It’s almost 9 pm, which means that Gov. McDonnell has 3 more hours to decide what to do with transportation legislation, Medicaid expansion, etc. In the meantime, he’s made some changes to the texting and drone bills that came to his desk. Pretty exciting, huh? Or not…
Governor McDonnell continues finalizing actions on major bills at this hour. We do not anticipate action on the transportation legislation or the budget amendments (which will include action on Medicaid funding/reforms) until late tonight near the midnight deadline. We will communicate those decisions early Tuesday morning via press releases.
At this point, action has been taken on two pieces of legislation many of you have been following. In an effort to keep you informed about these matters of interest in a timely manner, I offer the following summaries of these actions. The actions will be posted on LIS sometime tomorrow for you to read in detail.
Amendments have been proposed to the drone moratorium and texting while driving bills.
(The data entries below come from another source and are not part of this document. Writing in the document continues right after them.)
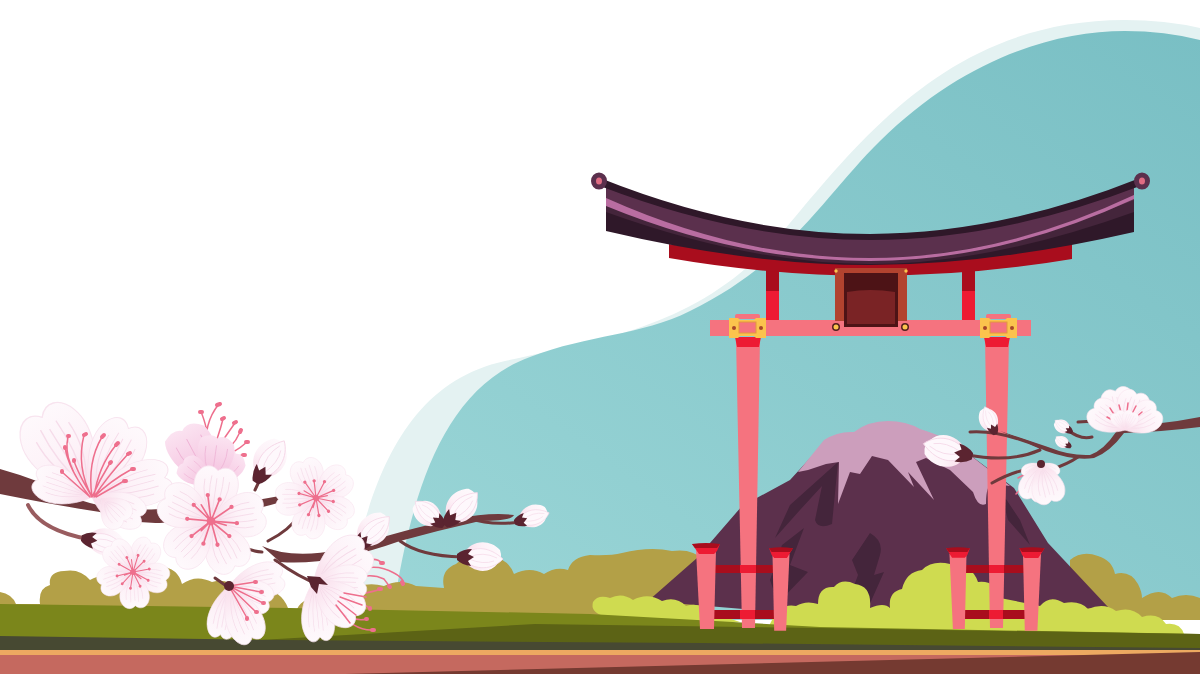
<!DOCTYPE html>
<html lang="en">
<head>
<meta charset="utf-8">
<title>Torii gate with cherry blossom</title>
<style>
:root{--paper:#fff;--mist:#e4f2f2;--olive:#b3a047;--lime:#cfdb50;--grass:#7b861b;--grass-dark:#5c6315;--edge:#474932;--gold:#eda961;--clay:#c5695f;--clay-dark:#753a31;--rock:#5c304c;--rock-dark:#44253b;--snow:#cc9ebc;--pink:#f5737f;--red:#ed1b33;--crimson:#a90d1d;--roof:#5b304d;--roof-dark:#2f1829;--roof-line:#b96da1;--bark:#6f3a3d;--calyx:#5b2430;--stamen:#ee6f8d}
html,body{margin:0;height:100%;overflow:hidden;background:var(--paper)}
svg{display:block;width:1200px;height:674px}
.branch{fill:none;stroke:var(--bark);stroke-linecap:round}
.stamens{fill:none;stroke:var(--stamen);stroke-width:1.5;stroke-linecap:round}
.tips{fill:none;stroke:var(--stamen);stroke-width:4;stroke-linecap:round}
.vein{fill:none;stroke:#f6dcea;stroke-width:.8}
</style>
</head>
<body>
<svg viewBox="0 0 1200 674" role="img" aria-label="Red torii gate before a mountain, framed by cherry blossom branches">
<defs>
<linearGradient id="sky" x1="1" y1="0" x2="0" y2="1"><stop offset="0" stop-color="#79bfc4"/><stop offset="1" stop-color="#9bd6d7"/></linearGradient>
<linearGradient id="petal-fill" x1="0" y1="1" x2="0" y2="0"><stop offset="0" stop-color="#f9dcea"/><stop offset=".5" stop-color="#fdf2f8"/><stop offset="1" stop-color="#fef9fc"/></linearGradient>
<linearGradient id="rose-fill" x1="0" y1="1" x2="0" y2="0"><stop offset="0" stop-color="#f3bbdb"/><stop offset="1" stop-color="#fbe3f1"/></linearGradient>
<g id="petal">
<path d="M0 0C-13 -10 -26 -30 -18 -44C-13 -52 -5 -52 0 -47C6 -53 15 -51 19 -42C25 -28 13 -10 0 0Z" fill="url(#petal-fill)" stroke="#f8e4ef" stroke-width=".7"/>
<path class="vein" d="M0 -6V-40M-2 -8Q-12 -22 -11 -38M2 -8Q13 -22 12 -38M-1 -8Q-7 -24 -5 -42M1 -8Q7 -24 6 -42"/>
</g>
<g id="rose-petal">
<path d="M0 0C-13 -10 -24 -32 -17 -46Q-6 -52 0 -47Q8 -53 18 -43C24 -28 13 -10 0 0Z" fill="url(#rose-fill)"/>
<path d="M0 -6V-40M-2 -8Q-12 -22 -11 -38M2 -8Q13 -22 12 -38" fill="none" stroke="#efb4d6" stroke-width=".8"/>
</g>
<g id="blossom">
<use href="#petal" transform="rotate(8)"/><use href="#petal" transform="rotate(80)"/><use href="#petal" transform="rotate(152)"/><use href="#petal" transform="rotate(224)"/><use href="#petal" transform="rotate(296)"/>
<path class="stamens" d="M0 0L-3 -24M0 0L8 -20M0 0L19 -13M0 0L24 2M0 0L17 14M0 0L6 22M0 0L-7 21M0 0L-18 14M0 0L-22 -2M0 0L-16 -15M0 0L14 4M0 0L-9 9M0 0L-9 -15"/>
<path class="tips" stroke-width="3" d="M-3 -24h0M8 -20h0M19 -13h0M24 2h0M17 14h0M6 22h0M-7 21h0M-18 14h0M-22 -2h0M-16 -15h0"/>
<circle r="4" fill="var(--stamen)"/>
</g>
<g id="bud">
<path d="M-2 0C-18 -8 -18 -27 -7 -37Q2 -40 6 -35C18 -27 16 -8 2 0Z" fill="url(#petal-fill)"/>
<path d="M-2 -1C-12 -12 -10 -27 2 -40C13 -30 14 -12 3 -1Z" fill="#fef8fc" stroke="#f5d7e7" stroke-width=".8"/>
<path class="vein" d="M0 -6Q-6 -20 1 -34M2 -6Q8 -20 4 -31"/>
<path d="M-3 6Q-8 0 -8 -9L-3 -5L0 -11L4 -5L9 -8Q8 1 3 6Z" fill="var(--calyx)"/>
</g>
<g id="post">
<path d="M-10 0H10L8 79H-6Z" fill="var(--pink)"/><path d="M-14 -6Q0 -3 14 -6L11 1L8 4H-7Z" fill="var(--red)"/><path d="M-14 -6Q0 -8 14 -6L11 -2H-11Z" fill="var(--crimson)"/>
</g>
<g id="pillar">
<path d="M-12 338H12L7 628H-6Z" fill="var(--pink)"/><path d="M-13 337H13L11 347H-11Z" fill="var(--red)"/>
</g>
<g id="bracket">
<rect x="-12" y="314" width="25" height="5" rx="2" fill="var(--pink)"/>
<path d="M-18 318H-9L-7 320H7L9 318H19V338H9L7 336H-7L-9 338H-18Z" fill="#fbc34d"/>
<rect x="-8" y="322" width="17" height="11" fill="var(--pink)" stroke="#e29a3c"/>
<circle cx="-13" cy="328" r="2" fill="#a74629"/><circle cx="14" cy="328" r="2" fill="#a74629"/>
</g>
<g id="stud"><circle r="4" fill="#51201d"/><circle r="2.5" fill="#fbc34d"/></g>
</defs>

<g id="backdrop">
<path d="M344 612C365 500 395 385 505 361C610 338 700 325 780 235C860 140 950 20 1125 20Q1165 20 1200 28V612Z" fill="var(--mist)"/>
<path d="M393 612C410 500 440 390 530 357C590 334 640 336 690 311C790 262 825 195 880 141C960 62 1050 31 1125 31Q1165 31 1200 40V620H393Z" fill="url(#sky)"/>
</g>

<g id="far-bushes" fill="var(--olive)">
<path d="M0 608V592Q12 594 16 604H40Q38 588 50 585Q48 572 64 571Q80 568 90 580Q104 572 116 580Q135 560 160 566Q178 568 182 584Q196 574 212 582Q228 578 234 588Q246 580 258 590Q280 588 288 608Z"/>
<path d="M296 612Q300 598 318 598Q330 588 348 594Q362 580 384 586Q400 578 416 586L444 588Q440 570 456 564Q470 550 492 558Q508 558 514 574Q530 566 544 574Q556 566 568 570Q572 557 590 555Q610 556 622 553Q650 546 672 551Q692 548 704 560V620H296Z"/>
<path d="M1070 620V560Q1082 550 1098 556Q1112 560 1115 574Q1130 570 1138 584Q1142 592 1142 598Q1160 586 1172 598Q1186 592 1200 598V620Z"/>
</g>

<g id="mountain">
<path d="M648 601L697 558L742 506L790 480L812 456L838 450L970 455L1014 488L1048 543L1108 607L900 622Z" fill="var(--rock)"/>
<path d="M838 462L832 524Q818 530 815 520L822 486L800 510L775 538L790 505ZM870 533Q884 541 880 555L874 575L884 572L868 608H846L858 575L852 560ZM782 545L804 528L790 565L808 572L778 603L770 580ZM1000 490L1020 520L1030 545L1008 520Z" fill="var(--rock-dark)"/>
<path d="M798 472L824 440Q838 431 854 432Q868 421 888 421Q906 421 920 429Q950 438 966 452L1010 486L996 484Q986 480 986 504Q978 508 973 492L950 470L926 458L916 462L934 500L908 472L914 487L888 460L872 456L860 474L850 472L838 504L839 462L826 464L808 470Z" fill="var(--snow)"/>
</g>

<g id="near-bushes" fill="var(--lime)">
<path d="M604 616Q590 612 593 602Q598 594 610 598Q622 592 633 600Q648 592 662 601Q676 596 686 606Q700 602 710 612L740 622H620Z"/>
<path d="M770 624Q780 602 796 606Q806 600 818 604Q818 586 834 587Q842 578 855 584Q872 586 870 608Q884 602 890 608Q888 592 902 589Q906 572 922 570Q932 560 950 564Q972 564 978 582Q996 580 1000 598L1040 606Q1050 594 1064 603Q1080 600 1088 609Q1104 602 1116 611Q1132 606 1142 617Q1158 612 1166 624Q1180 622 1184 634H770Z"/>
</g>

<g id="ground">
<path d="M0 604L290 608L590 614L820 627L1200 634V652H0Z" fill="var(--grass)"/>
<path d="M260 640L535 624L820 628L1200 634V652H260Z" fill="var(--grass-dark)"/>
<path d="M0 636L280 640L700 643L1200 648V652H0Z" fill="var(--edge)"/>
<rect y="650" width="1200" height="6" fill="var(--gold)"/>
<rect y="655" width="1200" height="19" fill="var(--clay)"/>
<path d="M345 674L1200 652V674Z" fill="var(--clay-dark)"/>
</g>

<g id="torii">
<use href="#pillar" x="748"/><use href="#pillar" transform="matrix(-1 0 0 1 997 0)"/>
<path d="M714 565H776V573H714ZM714 610H776V619H714ZM964 565H1026V573H964ZM964 610H1026V619H964Z" fill="var(--crimson)"/>
<path d="M740 565H756V573H740ZM740 610H755V619H740ZM989 565H1004V573H989ZM989 610H1003V619H989Z" fill="var(--red)"/>
<use href="#post" x="706" y="550"/><use href="#post" transform="translate(781 554) scale(-.85 .97)"/>
<use href="#post" transform="translate(958 554) scale(.85 .95)"/><use href="#post" transform="translate(1032 554) scale(-.9 .97)"/>
<rect x="766" y="268" width="13" height="53" fill="var(--red)"/><rect x="962" y="268" width="13" height="53" fill="var(--red)"/>
<path d="M766 268H779V291H766ZM962 268H975V291H962Z" fill="var(--crimson)"/>
<rect x="710" y="320" width="321" height="16" fill="var(--pink)"/>
<use href="#bracket" x="747"/><use href="#bracket" x="998"/>
<path d="M669 244Q870 280 1072 244V259Q870 293 669 258Z" fill="var(--crimson)"/>
<g id="plaque">
<rect x="835" y="268" width="72" height="53" fill="#b2432f"/><rect x="844" y="273" width="54" height="54" fill="#4d1316"/><path d="M847 292Q870 288 895 292V324H847Z" fill="#7a2325"/>
<use href="#stud" x="836" y="327"/><use href="#stud" x="905" y="327"/>
<circle cx="836" cy="271" r="1.7" fill="#fbc34d"/><circle cx="906" cy="271" r="1.7" fill="#fbc34d"/>
</g>
<g id="roof">
<path d="M606 186Q740 236 870 236Q1000 236 1134 186V232Q990 265 870 265Q750 265 606 231Z" fill="var(--roof-dark)"/>
<path d="M606 187Q740 238 870 238Q1000 238 1134 187V212Q990 264 870 264Q750 264 606 212Z" fill="var(--rock-dark)"/>
<path d="M606 187Q740 238 870 238Q1000 238 1134 187V200Q990 258 870 258Q750 258 606 203Z" fill="var(--roof)"/>
<path d="M606 198Q740 258 870 258Q1000 258 1134 195V199Q1000 261 870 261Q740 261 606 206Z" fill="var(--roof-line)"/>
<path d="M600 178Q740 234 870 234Q1000 234 1140 178V186Q1000 240 870 240Q740 240 600 186Z" fill="var(--roof-dark)"/>
<g fill="#e06c83" stroke="var(--roof)" stroke-width="5"><ellipse cx="599" cy="181" rx="5.5" ry="6"/><ellipse cx="1142" cy="181" rx="5.5" ry="6"/></g>
</g>
</g>

<g id="right-branch">
<path d="M1200 417Q1160 425 1118 426L1116 432Q1104 450 1090 455Q1070 456 1048 447L1000 431L1046 451Q1074 461 1094 458Q1110 452 1124 433Q1160 432 1200 427Z" fill="var(--bark)"/>
<path class="branch" stroke-width="3" d="M970 432Q1000 430 1040 447M968 455Q1010 463 1040 450M1068 430Q1080 440 1092 437M1078 422Q1100 420 1118 428M992 483Q1015 470 1036 468M1050 470Q1068 464 1078 457"/>
<use href="#bud" transform="translate(966 455) rotate(-78) scale(1.1)"/>
<use href="#bud" transform="translate(994 431) rotate(-24) scale(.65)"/>
<use href="#bud" transform="translate(1070 431) rotate(-58) scale(.46)"/>
<use href="#bud" transform="translate(1069 446) rotate(-58) scale(.4)"/>
<g id="drooping-flower">
<path class="stamens" d="M1036 468L1022 490M1036 468L1018 478M1038 470L1016 494M1038 470L1030 498"/>
<g transform="translate(1041 464)"><use href="#petal" transform="rotate(234) scale(.42)"/><use href="#petal" transform="rotate(126) scale(.4)"/><use href="#petal" transform="rotate(196) scale(.75)"/><use href="#petal" transform="rotate(164) scale(.8)"/><circle r="4" fill="var(--calyx)"/></g>
</g>
<g id="upright-flower" transform="translate(1125 430)">
<use href="#petal" transform="rotate(-14) scale(.85)"/><use href="#petal" transform="rotate(18) scale(.8)"/><use href="#petal" transform="rotate(-55) scale(.8)"/><use href="#petal" transform="rotate(58) scale(.78)"/>
<path class="stamens" d="M0 -3Q-12 -16 -15 -22M0 -3L-6 -25M0 -3L3 -27M0 -3L11 -24M0 -3L17 -18M0 -3L-18 -13"/>
<use href="#petal" transform="rotate(-28) scale(.4)"/><use href="#petal" transform="rotate(24) scale(.4)"/>
</g>
</g>

<g id="left-branch">
<path d="M0 469Q40 480 75 498Q110 512 160 509Q205 510 285 495V501Q220 520 160 523Q130 524 100 512Q60 506 0 494Z" fill="var(--bark)"/>
<path d="M262 546Q290 559 340 550Q410 528 455 519Q490 512 514 515Q512 521 480 521Q440 530 400 541Q330 566 280 562Z" fill="var(--bark)"/>
<path class="branch" stroke-width="4" d="M28 505Q40 530 88 539" style="stroke:#995c5f"/>
<path class="branch" stroke-width="3" d="M160 508Q168 501 175 495M255 490L262 475M268 541Q290 530 300 514M400 541Q420 556 462 557M470 518Q490 526 520 522M205 515Q240 552 262 552M275 560Q300 578 318 584M215 578L232 590M430 526L434 518"/>
<use href="#bud" transform="translate(87 539) rotate(100) scale(.95)"/>
<use href="#bud" transform="translate(259 477) rotate(32) scale(1.1)"/>
<use href="#bud" transform="translate(360 544) rotate(44) scale(1)"/>
<use href="#bud" transform="translate(440 523) rotate(-52) scale(.82)"/>
<use href="#bud" transform="translate(449 521) rotate(42) scale(1)"/>
<use href="#bud" transform="translate(519 521) rotate(72) scale(.78)"/>
<use href="#bud" transform="translate(463 557) rotate(90) scale(1)"/>

<g id="large-flower" transform="translate(92 497)">
<use href="#petal" transform="rotate(-32) scale(1.65 2)"/><use href="#petal" transform="rotate(28) scale(1.3 1.65)"/><use href="#petal" transform="rotate(75) scale(1.1 1.6)"/><use href="#petal" transform="rotate(-72) scale(.9 1.2)"/><use href="#petal" transform="rotate(112) scale(.85 1.1)"/>
<path class="stamens" d="M-2 0Q-30 -35 -24 -60M-2 0Q-24 -28 -27 -50M0 0Q-16 -30 -8 -62M0 0Q-5 -35 10 -60M2 0Q6 -30 24 -52M2 0Q15 -20 36 -43M2 0Q18 -16 40 -28M4 0Q18 -8 32 -16M-2 0L-30 -25M0 0Q-14 -24 -18 -36M0 0Q8 -18 18 -34"/>
<path class="tips" d="M-24 -61h1M-27 -50v1M-8 -62l2 -1M10 -60l2 -2M24 -52l2 -2M36 -43l2 -1M40 -28h2M32 -16h2M-30 -25v-1M-18 -36v-1M18 -34l1 -1"/>
<use href="#petal" transform="translate(10 2) rotate(135) scale(.8 .65)"/>
</g>

<g id="rose-flower" transform="translate(211 485)">
<path class="stamens" d="M-5 -30Q-8 -62 8 -81M0 -30Q-4 -60 -10 -73M0 -30Q8 -50 12 -66M2 -30Q14 -48 24 -62M4 -28Q22 -36 29 -53M6 -26Q24 -32 36 -43M6 -25L32 -30"/>
<path class="tips" d="M6 -80l3 -1M-11 -73h2M11 -66l2 -1M23 -62l2 -1M29 -53l1 -2M35 -43h2M32 -30h2"/>
<use href="#rose-petal" transform="rotate(-28) scale(1.2 1.3)"/><use href="#rose-petal" transform="rotate(38) scale(.85)"/><use href="#rose-petal" transform="rotate(8) scale(.95 1)"/><use href="#rose-petal" transform="rotate(-52) scale(.7 .75)"/>
</g>

<use href="#blossom" transform="translate(211 521) scale(1.08)"/>
<use href="#blossom" transform="translate(316 498) rotate(-28) scale(.8)"/>
<use href="#blossom" transform="translate(133 572) rotate(24) scale(.72)"/>

<g id="lower-flower" transform="translate(229 586)">
<use href="#petal" transform="rotate(80) scale(.85 1.1)"/><use href="#petal" transform="rotate(112) scale(.8 .9)"/><use href="#petal" transform="rotate(190) scale(.75 1.05)"/><use href="#petal" transform="rotate(156) scale(.9 1.2)"/>
<path class="stamens" d="M0 0L32 6M0 0L34 17M0 0L27 26M0 0L18 32M0 0L26 -4"/>
<path class="tips" d="M32 6h1M34 17h1M27 26h1M18 32v1M26 -4h1"/>
<circle r="5" fill="var(--calyx)"/>
</g>

<g id="trailing-flower" transform="translate(314 581)">
<path class="stamens" d="M22 8Q50 -25 80 -8Q88 -4 90 2M22 8Q50 -12 70 -2L76 6M22 8Q54 -32 68 -18M22 14Q52 14 66 8M22 22Q50 20 56 28M22 28Q40 50 59 49M22 26Q40 42 52 38"/>
<path class="tips" d="M88 1l1 2M75 5l1 1M67 -18h2M65 8h2M56 27v1M58 49h2M52 38h1"/>
<use href="#petal" transform="rotate(58) scale(1.1 1.25)"/><use href="#petal" transform="rotate(174) scale(.8 1.2)"/><use href="#petal" transform="rotate(92) scale(.85 1.05)"/><use href="#petal" transform="rotate(130) scale(1 1.15)"/>
<path class="stamens" d="M26 16L48 24M24 20L42 34M22 24L36 42M30 12L52 16"/>
<path d="M-7 -5L6 -4L14 4L5 3L3 13L-3 6Z" fill="var(--calyx)"/>
</g>
</g>
</svg>
</body>
</html>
Please see below for our comments about those amendments.
Governor McDonnell is sending amendments to the General Assembly on the drone moratorium bill that would allow the use of this technology for certain law enforcement operations such as the search or rescue of missing persons or in cases involving imminent danger to any person. This will allow law enforcement officials to use this developing technology to protect public safety while respecting individual rights of citizens and their expectation of privacy. Additionally, these amendments clarify that this legislation does not apply to institutions of higher education or other entities engaged in research and development of this and related technology. Lastly, the governor’s amendments will require that the Department of Criminal Justice Services help develop guidelines for the appropriate use of drones by law enforcement agencies in the future.
The governor believes that texting while driving is a dangerous activity and motorists should refrain from this, and all, distractions while behind the wheel. Texting is but one of many dangerous driving distractions that can cause crashes, injuries and deaths on Virginia highways. Drivers should concentrate on their responsibility of operating a motor vehicle safely and remaining in control at all times, and therefore should avoid texting and other distractions that can take their attention away from the roadway and cause accidents. The governor supports making texting while driving a primary offense, but has proposed to reduce the fines for convictions to bring them more in line with the penalties for comparable violations such as DUI and reckless driving. Additionally, the governor’s amendments will require that the Department of Criminal Justice Services make training available to state and local law enforcement agencies for enforcement of this new law.